**Data extract**
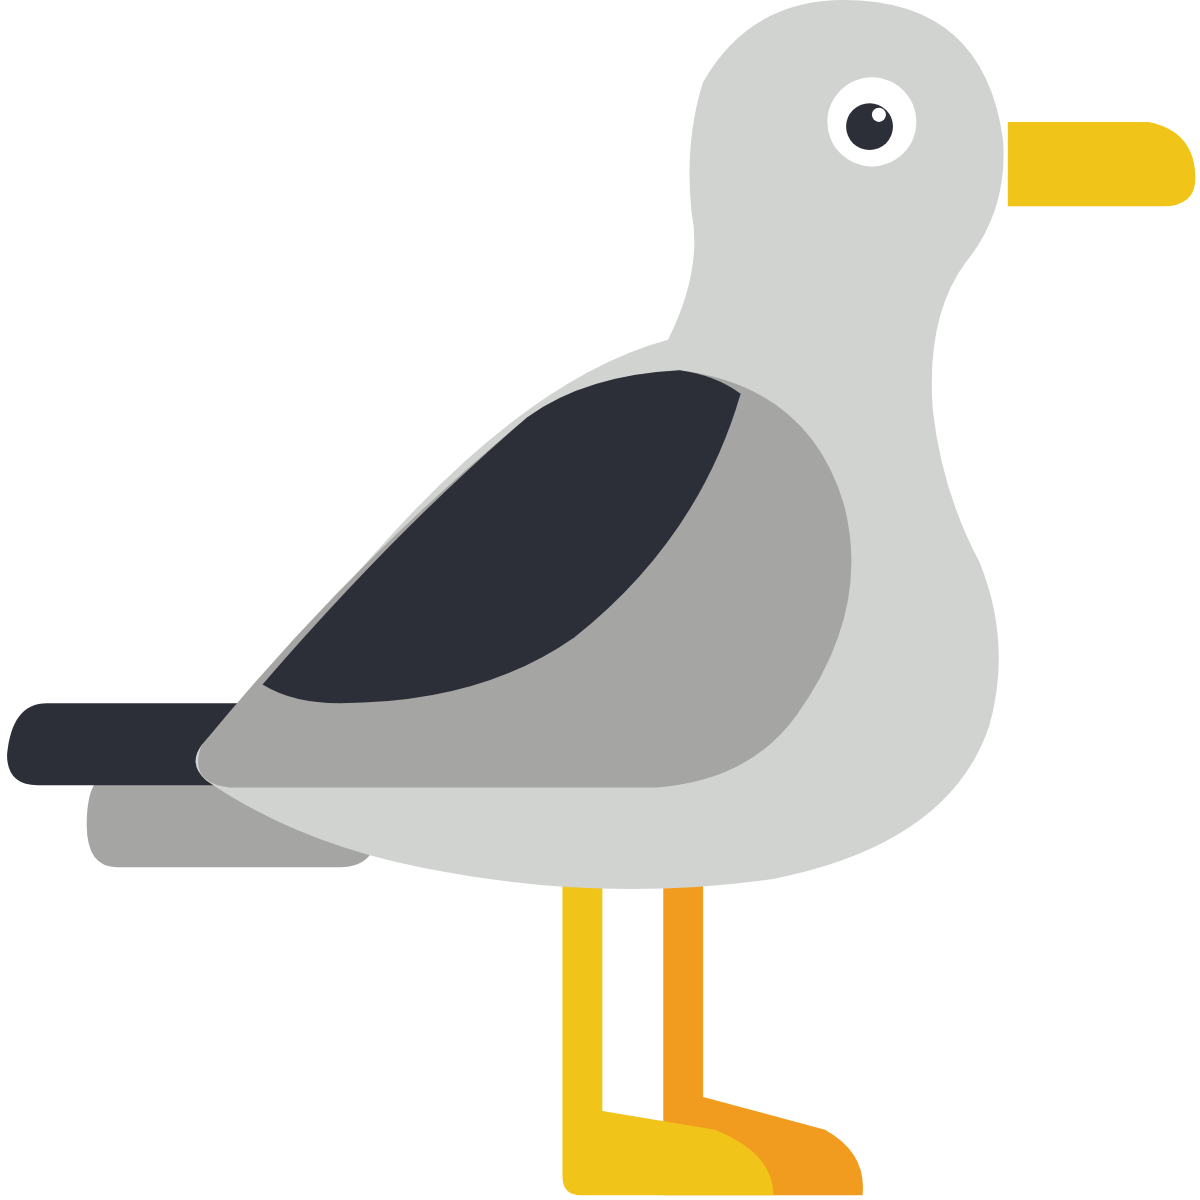
<!DOCTYPE html>
<html lang="en">
<head>
<meta charset="utf-8">
<title>Seagull</title>
<style>
  :root {
    --plumage-light: #d1d3d1;
    --plumage-mid: #a5a5a4;
    --plumage-dark: #2c2f38;
    --beak-yellow: #f0c419;
    --leg-yellow: #f0c419;
    --leg-orange: #f29c1f;
    --eye-white: #ffffff;
    --background: #ffffff;
  }
  html, body {
    margin: 0;
    padding: 0;
    width: 1200px;
    height: 1200px;
    overflow: hidden;
    background: var(--background);
  }
  .seagull {
    display: block;
    width: 1200px;
    height: 1200px;
  }
</style>
</head>
<body>
<svg class="seagull" viewBox="0 0 512 512" role="img" aria-label="Seagull standing, facing right">
  <g class="tail">
    <path d="M48 330 H145 Q162 330 162 350 Q162 370 145 370 H50 Q37 370 37 352 Q37 330 48 330 Z" fill="var(--plumage-mid)"/>
    <path d="M20 300 H112 V335 H16 Q3 335 3 322 Q5 300 20 300 Z" fill="var(--plumage-dark)"/>
  </g>

  <g class="legs">
    <path d="M283 372 H300 V468 L352 482 Q370 492 368 510 H283 Z" fill="var(--leg-orange)"/>
    <path d="M240 374 Q240 370 248 370 Q257 370 257 376 V474 L305 482 Q330 492 330 510 H248 Q240 510 240 502 Z" fill="var(--leg-yellow)"/>
  </g>

  <path class="body" d="M360 0 Q420 0 428 60 Q430 90 412 112 Q395 135 398 175 Q402 210 418 240 Q432 275 422 310 Q405 360 330 375 Q260 385 190 372 Q130 362 88 333 Q80 326 86 318 Q120 280 170 225 Q230 160 285 145 Q300 115 295 90 Q292 60 300 35 Q320 0 360 0 Z" fill="var(--plumage-light)"/>

  <g class="wing">
    <path d="M86 318 Q150 240 225 178 Q250 160 290 158 Q345 165 360 215 Q372 260 340 305 Q320 333 280 336 H98 Q80 334 86 318 Z" fill="var(--plumage-mid)"/>
    <path d="M112 292 Q170 225 225 178 Q250 160 290 158 Q305 160 316 168 Q298 230 245 272 Q205 300 145 300 Q125 300 112 292 Z" fill="var(--plumage-dark)"/>
  </g>

  <path class="beak" d="M430 52 H490 Q510 56 510 76 Q510 88 496 88 H430 Z" fill="var(--beak-yellow)"/>

  <g class="eye">
    <circle cx="372" cy="52" r="19" fill="var(--eye-white)"/>
    <circle cx="371" cy="54" r="10" fill="var(--plumage-dark)"/>
    <circle cx="375" cy="49" r="3" fill="var(--eye-white)"/>
  </g>
</svg>
</body>
</html>
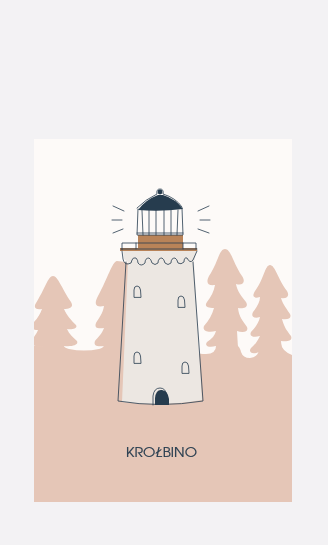
<!DOCTYPE html>
<html lang="pl">
<head>
<meta charset="utf-8">
<title>Krołbino</title>
<style>
  :root {
    --wall: #f3f2f4;
    --paper: #fdfaf8;
    --blush: #e5c6b7;
    --stone: #ece7e2;
    --wood: #b98358;
    --navy: #263c4e;
  }
  html, body { margin: 0; background: var(--wall); }
  body { width: 328px; height: 545px; overflow: hidden; }
  .poster { display: block; width: 328px; height: 545px; }
  .paper { fill: var(--paper); }
  .forest { fill: var(--blush); }
  .stone { fill: var(--stone); }
  .wood { fill: var(--wood); }
  .navy { fill: var(--navy); }
  .ink { fill: none; stroke: var(--navy); stroke-width: 0.8; stroke-linecap: round; stroke-linejoin: round; }
  .title { fill: var(--navy); stroke: var(--navy); stroke-width: 0.2; font: 13px "TeX Gyre Adventor", Lato, sans-serif; }
  .title .slant { font-style: italic; }
</style>
</head>
<body>
<svg class="poster" viewBox="0 0 328 545" role="img" aria-label="Poster of the Krołbino lighthouse among trees">
  <defs>
    <clipPath id="sheet"><rect x="34" y="139" width="258" height="363"/></clipPath>
    <path id="window" d="M0 11V4Q0 0 3 0T6.5 4L7 11Z"/>
  </defs>

  <g clip-path="url(#sheet)">
    <rect class="paper" x="34" y="139" width="258" height="363"/>

    <g class="forest">
      <path id="ground" d="M34 346Q41 345 46 343L64 344Q63 348 69 349Q84 352 99 349Q105 348 104 343H190V352Q200 354 206 354Q217 354 216 344H236Q240 347 241 352Q243 358 250 358Q258 357 259 350L262 344H281Q282 351 292 355V502H34Z"/>
      <path id="tree-far-left" d="M53 276C58 276 62 289 71 302C74 307 70 309 64 309C67 316 71 320 76 325C78 328 73 330 67 329C69 334 73 337 77 341C79 345 72 347 64 346H43C36 347 31 345 30 342C33 338 36 335 38 330C33 330 29 328 32 324C37 319 40 315 42 309C36 310 33 308 36 303C45 289 48 276 53 276Z"/>
      <path id="tree-left" d="M117 261C112 262 108 278 98 296C94 303 95 308 104 306C103 313 99 318 96 323C94 328 98 329 104 328C102 334 98 337 95 341C93 346 98 347 104 346H150V270Q124 261 117 261Z"/>
      <path id="tree-right" d="M225 249C231 249 233 263 242 276C246 282 243 286 236 284C237 291 242 297 246 302C249 307 244 309 238 308C239 317 243 321 247 327C249 332 243 333 237 331L238 348H216V346C209 348 204 346 207 342C212 339 215 335 216 331C208 333 202 331 204 326C209 320 212 315 214 308C207 308 204 306 207 302C211 297 214 291 215 285C207 286 206 282 209 276C218 263 219 249 225 249Z"/>
      <path id="tree-far-right" d="M270 265C275 265 278 279 287 291C290 296 287 299 281 298C283 305 287 309 290 314C292 318 288 320 282 319C284 327 287 331 291 336C293 341 287 342 281 341L282 352H259C252 355 248 352 251 348C256 344 258 340 260 336C253 338 249 336 251 332C256 327 259 322 260 317C253 319 251 316 253 312C257 307 260 302 260 297C253 299 252 296 255 291C264 279 265 265 270 265Z"/>
    </g>

    <g id="lighthouse">
      <path class="stone" d="M123 250H197L194 262L202 400Q163 407 122 402L128 262L124 259Z"/>
      <path class="ink" d="M126 262L118 401Q160 408 203 401L193 262"/>
      <path class="ink" d="M122 251L123 259Q124 264 128 264Q132 264 132 260Q133 257 136 258Q138 260 138 263Q141 267 145 263Q145 258 149 258Q151 259 152 263Q155 266 158 263Q158 258 162 258Q164 259 165 263Q168 266 171 263Q171 258 175 258Q177 259 178 263Q181 265 184 262Q184 257 187 258Q190 264 193 260L197 251"/>

      <g id="gallery">
        <rect class="wood" x="138" y="235" width="45" height="14"/>
        <rect class="wood" x="120" y="248" width="77" height="3"/>
        <path class="ink" d="M122 250V243H196V249M121 249H197M136 243V249M183 243V249"/>
      </g>

      <g id="lantern">
        <path class="paper" d="M138 209H183V235H138Z"/>
        <path class="ink" d="M138 209L137 235H183L182 208M142 210L143 235M149 210V235M156 210V235M164 210V235M171 210V235M178 210L177 235M137 233H183"/>
        <path class="navy" d="M138 210Q145 200 158 195H163Q176 199 183 209Q160 212 138 210Z"/>
        <circle class="navy" cx="160" cy="192" r="2.4"/>
        <path class="ink" d="M137 208Q146 199 157 194Q156 189 160 189T163 194Q176 198 182 207"/>
      </g>

      <path id="light-rays" class="ink" d="M113 206L124 211M112 220H122M113 233L123 229M198 211L209 206M200 220H210M198 229L209 233"/>

      <g id="windows" class="ink">
        <use href="#window" x="134" y="286"/>
        <use href="#window" x="178" y="296"/>
        <use href="#window" x="134" y="352"/>
        <use href="#window" x="182" y="362"/>
      </g>

      <g id="door">
        <path class="navy" d="M155 405V398Q156 389 162 390T169 399V405Z"/>
        <path class="ink" d="M153 405V396Q154 388 160 388Q166 388 167 396"/>
      </g>
    </g>

    <text class="title" x="126" y="457" textLength="71" lengthAdjust="spacingAndGlyphs">KRO<tspan class="slant">Ł</tspan>BINO</text>
  </g>
</svg>
</body>
</html>
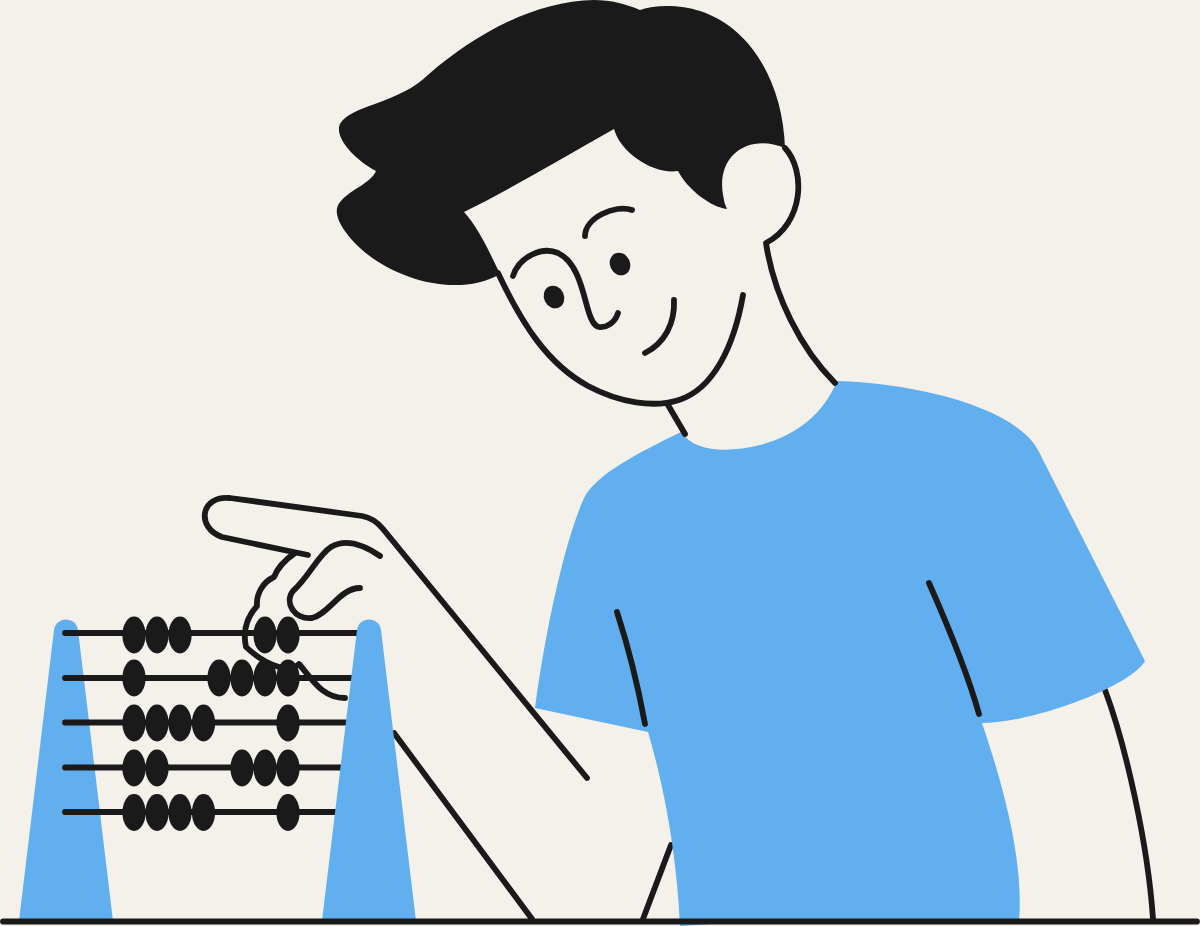
<!DOCTYPE html>
<html lang="en">
<head>
<meta charset="utf-8">
<title>Counting on an abacus</title>
<style>
:root { --paper: #f4f1ea; --ink: #1a1a1a; --blue: #62afef; }
html, body { margin: 0; height: 100%; overflow: hidden; background: var(--paper); }
svg { display: block; width: 1200px; height: 926px; }
.paper { fill: var(--paper); }
.ink { fill: var(--ink); }
.blue { fill: var(--blue); }
.line { fill: none; stroke: var(--ink); stroke-width: 5.8; stroke-linecap: round; stroke-linejoin: round; }
</style>
</head>
<body>
<svg viewBox="0 0 1200 926" role="img" aria-label="A young man in a blue T-shirt points over an abacus on a table">
  <defs>
    <ellipse id="bead" class="ink" rx="11.6" ry="18.5"/>
  </defs>
  <rect class="paper" width="1200" height="926"/>

  <g id="arms" class="line">
    <path d="M394 733L532 919"/>
    <path d="M671 845L643 919"/>
    <path d="M1105 690C1126 746 1148 845 1153 919"/>
  </g>

  <g id="shirt">
    <path class="blue" d="M681 432C694 452 728 453 760 445C795 436 823 415 837 381C915 383 1015 407 1038 450L1145 661C1130 687 1032 723 982 723C1003 785 1024 860 1019 921L714 924L680 926C677 860 666 793 648 732L535 708C544 640 563 545 584 498C596 474 640 452 681 432Z"/>
    <path class="line" d="M617 612C629 649 638 686 645 724"/>
    <path class="line" d="M929 583C948 626 967 671 979 714"/>
  </g>

  <g id="head">
    <path class="ink" d="M500 274C455 300 385 277 352 240C338 224 332 210 341 201C350 190 371 183 376 171C354 159 334 137 340 124C350 105 399 104 429 74C474 35 534 1 594 0C611 0 626 4 640 10C656 4 682 5 700 11C752 28 783 84 785 148C750 133 716 154 723 195Q724 203 727 209C711 207 688 190 678 171C655 175 621 154 614 129C564 157 513 188 464 212C479 229 488 249 500 274Z"/>
    <g class="line">
      <path d="M785 148C806 171 804 223 766 243C774 296 801 349 835 383"/>
      <path d="M498 273C523 326 548 364 588 386C620 403 654 408 679 400C713 389 734 347 743 295"/>
      <path d="M668 405L685 434"/>
      <path d="M585 236C585 218 615 204 632 210"/>
      <path d="M513 276C519 257 542 246 558 253C588 268 583 323 599 327C606 328 615 323 618 313"/>
      <path d="M674 300C675 323 665 343 645 353"/>
    </g>
    <ellipse class="ink" cx="554" cy="297" rx="10" ry="11.6" transform="rotate(-25 554 297)"/>
    <ellipse class="ink" cx="620" cy="264" rx="10" ry="11.6" transform="rotate(-25 620 264)"/>
  </g>

  <g id="abacus">
    <path class="blue" d="M19 921L54 630C56 616 76 616 78 630L113 921Z"/>
    <path class="line" d="M65 633H362M65 678H355M65 722.500H350M65 767.500H345M65 812H340"/>
    <g id="row-1">
      <use href="#bead" x="134" y="635"/><use href="#bead" x="157" y="635"/><use href="#bead" x="180" y="635"/>
      <use href="#bead" x="265" y="635"/><use href="#bead" x="288" y="635"/>
    </g>
    <g id="row-2">
      <use href="#bead" x="134" y="678"/>
      <use href="#bead" x="219" y="678"/><use href="#bead" x="242" y="678"/><use href="#bead" x="265" y="678"/><use href="#bead" x="288" y="678"/>
    </g>
    <g id="row-3">
      <use href="#bead" x="134" y="723"/><use href="#bead" x="157" y="723"/><use href="#bead" x="180" y="723"/><use href="#bead" x="203.500" y="723"/>
      <use href="#bead" x="288" y="723"/>
    </g>
    <g id="row-4">
      <use href="#bead" x="134" y="768"/><use href="#bead" x="157" y="768"/>
      <use href="#bead" x="242" y="768"/><use href="#bead" x="265" y="768"/><use href="#bead" x="288" y="768"/>
    </g>
    <g id="row-5">
      <use href="#bead" x="134" y="812.500"/><use href="#bead" x="157" y="812.500"/><use href="#bead" x="180" y="812.500"/><use href="#bead" x="203.500" y="812.500"/>
      <use href="#bead" x="288" y="812.500"/>
    </g>
    <path class="blue" d="M322 921L357 630C359 616 379 616 381 630L416 921Z"/>
  </g>

  <g id="pointing-hand" class="line">
    <path d="M308 555L222 537C196 528 200 495 230 498L362 516Q374 518 383 529L587 778"/>
    <path d="M380 556C364 545 346 538 331 547C318 555 309 577 293 591C284 602 294 620 312 618C329 614 340 588 360 588"/>
    <path d="M295 553Q279 564 274 577C263 582 256 594 257 606C246 618 243 633 246 647Q262 662 279 667Q292 671 299 664C312 679 322 698 345 698"/>
  </g>

  <line id="table" class="line" x1="3" y1="921.500" x2="1197" y2="921.500"/>
</svg>
</body>
</html>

**Exercise**
Within the listing, how many lines include the string "wood"? Supply the number and no further words.

**Solution to the problem**
4